Work required
Write out exactly the lines of the entries below from the one holding "350H520V390Q490 365 463" to the one holding "475Q552 492 572", inclusive, and leave out all other lines.

Collection entries:

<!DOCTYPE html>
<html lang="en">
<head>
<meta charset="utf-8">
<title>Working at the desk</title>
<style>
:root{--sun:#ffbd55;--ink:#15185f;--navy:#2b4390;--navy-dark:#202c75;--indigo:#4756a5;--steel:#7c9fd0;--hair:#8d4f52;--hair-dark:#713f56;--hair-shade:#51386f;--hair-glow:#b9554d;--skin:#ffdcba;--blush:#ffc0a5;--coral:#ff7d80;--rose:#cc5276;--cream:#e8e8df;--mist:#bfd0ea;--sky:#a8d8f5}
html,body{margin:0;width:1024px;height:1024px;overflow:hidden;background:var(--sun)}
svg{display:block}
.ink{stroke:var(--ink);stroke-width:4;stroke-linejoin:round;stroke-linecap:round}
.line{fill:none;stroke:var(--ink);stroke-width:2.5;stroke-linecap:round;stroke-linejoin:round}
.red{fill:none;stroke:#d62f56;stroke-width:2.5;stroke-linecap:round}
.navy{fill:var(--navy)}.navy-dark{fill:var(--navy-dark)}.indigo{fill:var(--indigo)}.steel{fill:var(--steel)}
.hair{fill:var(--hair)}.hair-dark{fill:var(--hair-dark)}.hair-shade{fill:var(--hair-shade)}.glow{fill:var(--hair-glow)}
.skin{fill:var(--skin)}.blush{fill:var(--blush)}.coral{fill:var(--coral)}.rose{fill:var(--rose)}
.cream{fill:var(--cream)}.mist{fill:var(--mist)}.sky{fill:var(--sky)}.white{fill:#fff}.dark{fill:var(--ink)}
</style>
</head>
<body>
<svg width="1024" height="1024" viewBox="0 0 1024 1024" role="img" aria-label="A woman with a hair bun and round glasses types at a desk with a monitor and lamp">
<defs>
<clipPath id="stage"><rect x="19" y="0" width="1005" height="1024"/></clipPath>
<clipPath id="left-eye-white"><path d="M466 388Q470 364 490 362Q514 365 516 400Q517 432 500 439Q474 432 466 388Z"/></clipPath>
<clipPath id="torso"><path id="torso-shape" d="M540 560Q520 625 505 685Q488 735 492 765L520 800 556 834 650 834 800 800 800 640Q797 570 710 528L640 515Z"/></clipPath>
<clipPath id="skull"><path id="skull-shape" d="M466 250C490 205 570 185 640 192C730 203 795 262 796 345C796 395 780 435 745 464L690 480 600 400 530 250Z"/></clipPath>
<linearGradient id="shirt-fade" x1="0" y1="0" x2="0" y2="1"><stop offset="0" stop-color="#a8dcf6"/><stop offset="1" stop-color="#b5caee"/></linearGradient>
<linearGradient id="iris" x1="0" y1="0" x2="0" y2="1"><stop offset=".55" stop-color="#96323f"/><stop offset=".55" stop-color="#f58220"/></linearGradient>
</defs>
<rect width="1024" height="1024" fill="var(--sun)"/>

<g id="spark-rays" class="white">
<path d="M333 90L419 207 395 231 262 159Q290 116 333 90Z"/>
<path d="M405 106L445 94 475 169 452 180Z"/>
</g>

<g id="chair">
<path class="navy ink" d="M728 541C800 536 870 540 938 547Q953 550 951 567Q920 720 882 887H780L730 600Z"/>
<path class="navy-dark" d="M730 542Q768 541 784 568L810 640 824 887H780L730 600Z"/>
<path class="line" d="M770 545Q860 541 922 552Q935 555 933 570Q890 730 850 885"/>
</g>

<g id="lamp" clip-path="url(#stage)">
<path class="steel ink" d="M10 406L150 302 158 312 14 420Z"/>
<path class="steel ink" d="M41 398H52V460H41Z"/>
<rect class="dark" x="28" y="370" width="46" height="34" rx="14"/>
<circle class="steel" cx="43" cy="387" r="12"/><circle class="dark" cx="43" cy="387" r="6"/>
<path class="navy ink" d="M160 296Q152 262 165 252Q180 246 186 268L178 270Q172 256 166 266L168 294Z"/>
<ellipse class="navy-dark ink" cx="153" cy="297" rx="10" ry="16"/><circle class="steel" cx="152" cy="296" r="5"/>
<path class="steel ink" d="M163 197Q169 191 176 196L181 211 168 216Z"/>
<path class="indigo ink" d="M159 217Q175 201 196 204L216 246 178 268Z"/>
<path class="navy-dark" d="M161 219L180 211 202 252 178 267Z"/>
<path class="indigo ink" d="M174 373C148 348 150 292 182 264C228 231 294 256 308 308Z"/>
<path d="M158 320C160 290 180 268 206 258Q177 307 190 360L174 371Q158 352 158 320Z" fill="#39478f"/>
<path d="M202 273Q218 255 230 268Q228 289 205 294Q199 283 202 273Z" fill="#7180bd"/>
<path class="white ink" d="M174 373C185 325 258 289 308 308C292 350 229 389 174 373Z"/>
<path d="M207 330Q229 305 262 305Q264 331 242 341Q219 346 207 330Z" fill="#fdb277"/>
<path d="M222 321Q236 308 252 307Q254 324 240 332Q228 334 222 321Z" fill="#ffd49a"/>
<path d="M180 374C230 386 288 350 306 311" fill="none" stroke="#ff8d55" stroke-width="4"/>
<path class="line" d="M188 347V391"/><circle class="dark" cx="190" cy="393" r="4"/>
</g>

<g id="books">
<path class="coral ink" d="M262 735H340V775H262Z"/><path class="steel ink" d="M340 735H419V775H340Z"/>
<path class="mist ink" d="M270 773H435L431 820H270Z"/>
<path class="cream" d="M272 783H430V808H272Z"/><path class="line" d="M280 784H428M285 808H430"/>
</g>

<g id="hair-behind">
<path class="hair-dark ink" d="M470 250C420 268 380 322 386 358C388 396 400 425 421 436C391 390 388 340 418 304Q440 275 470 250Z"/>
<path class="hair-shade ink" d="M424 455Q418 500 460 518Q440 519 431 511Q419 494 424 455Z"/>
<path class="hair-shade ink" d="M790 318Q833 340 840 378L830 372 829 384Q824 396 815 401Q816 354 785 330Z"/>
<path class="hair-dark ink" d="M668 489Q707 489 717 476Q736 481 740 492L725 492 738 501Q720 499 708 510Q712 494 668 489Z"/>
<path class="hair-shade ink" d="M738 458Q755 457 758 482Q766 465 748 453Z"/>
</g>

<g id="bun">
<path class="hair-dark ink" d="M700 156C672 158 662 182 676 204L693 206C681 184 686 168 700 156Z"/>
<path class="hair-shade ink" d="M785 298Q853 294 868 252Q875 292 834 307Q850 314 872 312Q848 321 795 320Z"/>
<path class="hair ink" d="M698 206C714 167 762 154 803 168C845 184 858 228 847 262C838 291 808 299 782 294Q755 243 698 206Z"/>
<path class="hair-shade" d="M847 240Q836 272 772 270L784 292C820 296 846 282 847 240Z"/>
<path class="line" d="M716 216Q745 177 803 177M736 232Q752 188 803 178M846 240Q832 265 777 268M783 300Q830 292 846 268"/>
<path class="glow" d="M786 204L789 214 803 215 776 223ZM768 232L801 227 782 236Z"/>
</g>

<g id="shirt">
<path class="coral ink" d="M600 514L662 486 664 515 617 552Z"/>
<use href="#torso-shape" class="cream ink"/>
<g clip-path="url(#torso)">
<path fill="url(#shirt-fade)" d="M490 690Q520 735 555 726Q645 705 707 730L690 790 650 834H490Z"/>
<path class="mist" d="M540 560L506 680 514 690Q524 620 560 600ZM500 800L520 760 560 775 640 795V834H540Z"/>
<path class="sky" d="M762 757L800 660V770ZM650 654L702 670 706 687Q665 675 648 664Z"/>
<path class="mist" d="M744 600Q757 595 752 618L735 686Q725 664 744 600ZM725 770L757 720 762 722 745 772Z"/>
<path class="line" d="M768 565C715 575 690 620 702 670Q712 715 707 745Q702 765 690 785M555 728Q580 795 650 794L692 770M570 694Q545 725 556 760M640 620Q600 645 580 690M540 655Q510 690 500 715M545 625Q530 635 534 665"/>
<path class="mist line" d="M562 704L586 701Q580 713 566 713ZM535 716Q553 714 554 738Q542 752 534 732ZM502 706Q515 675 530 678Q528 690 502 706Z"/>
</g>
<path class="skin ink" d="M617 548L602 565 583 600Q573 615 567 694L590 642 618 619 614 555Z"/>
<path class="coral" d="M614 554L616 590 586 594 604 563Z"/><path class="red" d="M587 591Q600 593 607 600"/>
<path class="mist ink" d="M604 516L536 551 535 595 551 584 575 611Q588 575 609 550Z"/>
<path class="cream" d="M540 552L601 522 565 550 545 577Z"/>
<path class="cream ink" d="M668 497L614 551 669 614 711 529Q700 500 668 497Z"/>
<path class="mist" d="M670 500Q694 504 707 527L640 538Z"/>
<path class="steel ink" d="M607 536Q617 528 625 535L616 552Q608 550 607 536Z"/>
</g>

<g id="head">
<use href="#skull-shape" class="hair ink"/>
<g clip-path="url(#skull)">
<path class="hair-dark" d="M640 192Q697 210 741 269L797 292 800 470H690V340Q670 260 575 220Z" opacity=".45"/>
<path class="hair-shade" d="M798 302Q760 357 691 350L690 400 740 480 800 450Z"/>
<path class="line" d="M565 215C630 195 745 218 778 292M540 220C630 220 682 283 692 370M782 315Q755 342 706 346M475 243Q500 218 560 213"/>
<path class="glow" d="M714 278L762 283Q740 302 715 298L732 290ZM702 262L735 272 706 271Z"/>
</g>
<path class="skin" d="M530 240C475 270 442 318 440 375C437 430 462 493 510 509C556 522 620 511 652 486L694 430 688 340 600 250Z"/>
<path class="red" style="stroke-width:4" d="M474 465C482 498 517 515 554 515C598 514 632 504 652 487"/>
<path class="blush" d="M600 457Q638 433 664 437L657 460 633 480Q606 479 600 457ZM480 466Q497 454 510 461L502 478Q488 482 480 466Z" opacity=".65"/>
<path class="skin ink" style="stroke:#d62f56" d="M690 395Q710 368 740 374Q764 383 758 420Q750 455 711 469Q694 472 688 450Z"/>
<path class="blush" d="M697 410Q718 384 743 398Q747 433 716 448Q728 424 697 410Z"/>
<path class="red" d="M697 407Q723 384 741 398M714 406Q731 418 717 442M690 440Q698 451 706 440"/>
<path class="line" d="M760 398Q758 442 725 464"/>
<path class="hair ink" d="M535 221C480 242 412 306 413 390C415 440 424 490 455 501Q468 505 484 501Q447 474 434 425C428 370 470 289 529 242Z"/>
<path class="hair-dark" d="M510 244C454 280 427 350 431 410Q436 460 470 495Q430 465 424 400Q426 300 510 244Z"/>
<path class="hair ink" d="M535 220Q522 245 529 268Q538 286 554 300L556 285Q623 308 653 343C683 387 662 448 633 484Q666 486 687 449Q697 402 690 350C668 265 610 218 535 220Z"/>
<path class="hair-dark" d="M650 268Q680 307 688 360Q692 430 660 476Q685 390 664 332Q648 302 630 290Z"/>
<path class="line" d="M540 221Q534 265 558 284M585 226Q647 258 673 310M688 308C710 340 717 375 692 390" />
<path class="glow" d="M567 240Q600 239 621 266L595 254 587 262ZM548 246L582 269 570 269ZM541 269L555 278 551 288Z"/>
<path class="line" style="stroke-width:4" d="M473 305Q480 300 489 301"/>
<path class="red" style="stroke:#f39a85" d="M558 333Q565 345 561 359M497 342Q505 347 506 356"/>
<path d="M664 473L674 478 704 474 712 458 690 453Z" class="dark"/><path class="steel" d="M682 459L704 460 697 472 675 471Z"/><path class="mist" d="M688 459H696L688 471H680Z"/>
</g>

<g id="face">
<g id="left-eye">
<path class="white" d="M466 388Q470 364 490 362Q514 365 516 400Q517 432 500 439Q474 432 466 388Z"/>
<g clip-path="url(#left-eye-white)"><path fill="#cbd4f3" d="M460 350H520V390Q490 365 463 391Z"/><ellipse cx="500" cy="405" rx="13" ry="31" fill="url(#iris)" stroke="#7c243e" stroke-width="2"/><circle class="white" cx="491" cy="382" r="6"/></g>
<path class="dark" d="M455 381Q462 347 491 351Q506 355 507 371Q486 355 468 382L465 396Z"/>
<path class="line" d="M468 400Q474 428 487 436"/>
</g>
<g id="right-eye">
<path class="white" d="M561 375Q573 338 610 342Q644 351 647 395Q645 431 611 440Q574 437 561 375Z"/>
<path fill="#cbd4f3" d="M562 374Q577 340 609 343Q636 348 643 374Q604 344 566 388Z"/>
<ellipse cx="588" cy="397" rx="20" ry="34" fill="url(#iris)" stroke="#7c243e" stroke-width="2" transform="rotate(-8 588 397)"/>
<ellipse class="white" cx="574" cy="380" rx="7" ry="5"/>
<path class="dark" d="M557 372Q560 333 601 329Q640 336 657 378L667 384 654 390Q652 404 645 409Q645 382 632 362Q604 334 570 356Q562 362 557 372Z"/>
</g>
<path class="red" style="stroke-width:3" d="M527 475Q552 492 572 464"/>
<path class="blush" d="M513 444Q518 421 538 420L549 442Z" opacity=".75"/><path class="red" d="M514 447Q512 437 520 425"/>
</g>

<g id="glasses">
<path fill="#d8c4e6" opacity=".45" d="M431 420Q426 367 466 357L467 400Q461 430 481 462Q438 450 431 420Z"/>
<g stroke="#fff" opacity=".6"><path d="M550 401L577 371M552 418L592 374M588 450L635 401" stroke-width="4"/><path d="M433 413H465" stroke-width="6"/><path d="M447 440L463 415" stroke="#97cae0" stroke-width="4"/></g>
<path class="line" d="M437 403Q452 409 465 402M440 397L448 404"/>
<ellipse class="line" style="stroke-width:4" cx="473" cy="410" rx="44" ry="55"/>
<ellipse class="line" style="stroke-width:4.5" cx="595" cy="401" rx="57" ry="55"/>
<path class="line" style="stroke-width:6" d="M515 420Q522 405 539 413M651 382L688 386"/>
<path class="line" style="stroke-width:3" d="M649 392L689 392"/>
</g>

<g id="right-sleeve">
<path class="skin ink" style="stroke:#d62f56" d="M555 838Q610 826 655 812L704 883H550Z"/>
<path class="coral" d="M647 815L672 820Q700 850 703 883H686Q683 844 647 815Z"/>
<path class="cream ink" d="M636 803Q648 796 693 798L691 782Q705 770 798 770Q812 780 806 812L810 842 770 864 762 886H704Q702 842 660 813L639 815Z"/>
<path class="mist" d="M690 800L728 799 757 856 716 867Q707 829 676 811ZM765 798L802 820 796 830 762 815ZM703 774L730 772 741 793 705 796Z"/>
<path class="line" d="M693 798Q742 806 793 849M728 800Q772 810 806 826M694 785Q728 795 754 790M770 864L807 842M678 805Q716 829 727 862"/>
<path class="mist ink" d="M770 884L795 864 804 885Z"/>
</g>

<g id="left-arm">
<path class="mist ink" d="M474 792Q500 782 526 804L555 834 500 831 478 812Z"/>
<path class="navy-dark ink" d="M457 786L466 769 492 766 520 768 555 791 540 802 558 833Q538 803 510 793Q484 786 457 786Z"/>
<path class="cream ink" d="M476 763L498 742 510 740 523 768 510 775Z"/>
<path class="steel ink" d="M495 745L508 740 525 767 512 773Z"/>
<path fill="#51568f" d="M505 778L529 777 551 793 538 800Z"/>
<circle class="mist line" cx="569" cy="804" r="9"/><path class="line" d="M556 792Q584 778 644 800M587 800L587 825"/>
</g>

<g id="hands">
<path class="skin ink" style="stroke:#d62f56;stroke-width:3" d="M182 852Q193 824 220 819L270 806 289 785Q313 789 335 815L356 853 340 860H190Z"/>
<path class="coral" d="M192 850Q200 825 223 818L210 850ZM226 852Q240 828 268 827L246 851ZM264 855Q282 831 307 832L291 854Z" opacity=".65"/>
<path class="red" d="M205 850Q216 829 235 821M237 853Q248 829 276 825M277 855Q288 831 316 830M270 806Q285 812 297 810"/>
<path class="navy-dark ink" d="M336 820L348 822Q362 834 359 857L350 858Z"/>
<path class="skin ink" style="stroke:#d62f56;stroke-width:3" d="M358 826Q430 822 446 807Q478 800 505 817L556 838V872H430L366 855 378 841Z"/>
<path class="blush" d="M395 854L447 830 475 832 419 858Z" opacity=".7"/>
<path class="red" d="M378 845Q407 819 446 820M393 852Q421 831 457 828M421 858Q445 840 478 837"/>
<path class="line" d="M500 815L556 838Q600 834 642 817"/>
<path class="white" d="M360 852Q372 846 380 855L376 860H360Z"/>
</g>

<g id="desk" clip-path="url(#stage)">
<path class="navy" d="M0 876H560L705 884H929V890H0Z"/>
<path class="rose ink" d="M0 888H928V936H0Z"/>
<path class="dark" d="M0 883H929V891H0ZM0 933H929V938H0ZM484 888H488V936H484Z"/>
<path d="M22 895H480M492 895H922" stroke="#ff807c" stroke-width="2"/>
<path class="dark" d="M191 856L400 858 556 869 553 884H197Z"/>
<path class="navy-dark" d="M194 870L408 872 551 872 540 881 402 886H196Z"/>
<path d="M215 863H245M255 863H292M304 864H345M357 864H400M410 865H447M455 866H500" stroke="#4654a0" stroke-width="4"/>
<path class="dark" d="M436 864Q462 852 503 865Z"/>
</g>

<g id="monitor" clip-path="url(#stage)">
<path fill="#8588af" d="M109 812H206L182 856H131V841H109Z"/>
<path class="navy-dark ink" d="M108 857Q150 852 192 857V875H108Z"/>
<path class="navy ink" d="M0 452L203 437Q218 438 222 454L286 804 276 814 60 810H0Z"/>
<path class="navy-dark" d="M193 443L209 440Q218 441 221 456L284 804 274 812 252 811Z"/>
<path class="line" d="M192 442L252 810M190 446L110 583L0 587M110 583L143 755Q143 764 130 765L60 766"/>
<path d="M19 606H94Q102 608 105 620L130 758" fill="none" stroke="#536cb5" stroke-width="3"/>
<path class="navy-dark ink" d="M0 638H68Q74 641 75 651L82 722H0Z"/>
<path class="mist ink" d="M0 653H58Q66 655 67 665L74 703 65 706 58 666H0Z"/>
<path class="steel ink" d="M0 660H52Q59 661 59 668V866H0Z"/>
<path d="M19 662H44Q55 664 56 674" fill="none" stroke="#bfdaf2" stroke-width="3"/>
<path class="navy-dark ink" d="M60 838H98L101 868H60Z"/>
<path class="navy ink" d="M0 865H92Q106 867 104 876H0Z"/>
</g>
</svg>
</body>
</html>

Task result
<g clip-path="url(#left-eye-white)"><path fill="#cbd4f3" d="M460 350H520V390Q490 365 463 391Z"/><ellipse cx="500" cy="405" rx="13" ry="31" fill="url(#iris)" stroke="#7c243e" stroke-width="2"/><circle class="white" cx="491" cy="382" r="6"/></g>
<path class="dark" d="M455 381Q462 347 491 351Q506 355 507 371Q486 355 468 382L465 396Z"/>
<path class="line" d="M468 400Q474 428 487 436"/>
</g>
<g id="right-eye">
<path class="white" d="M561 375Q573 338 610 342Q644 351 647 395Q645 431 611 440Q574 437 561 375Z"/>
<path fill="#cbd4f3" d="M562 374Q577 340 609 343Q636 348 643 374Q604 344 566 388Z"/>
<ellipse cx="588" cy="397" rx="20" ry="34" fill="url(#iris)" stroke="#7c243e" stroke-width="2" transform="rotate(-8 588 397)"/>
<ellipse class="white" cx="574" cy="380" rx="7" ry="5"/>
<path class="dark" d="M557 372Q560 333 601 329Q640 336 657 378L667 384 654 390Q652 404 645 409Q645 382 632 362Q604 334 570 356Q562 362 557 372Z"/>
</g>
<path class="red" style="stroke-width:3" d="M527 475Q552 492 572 464"/>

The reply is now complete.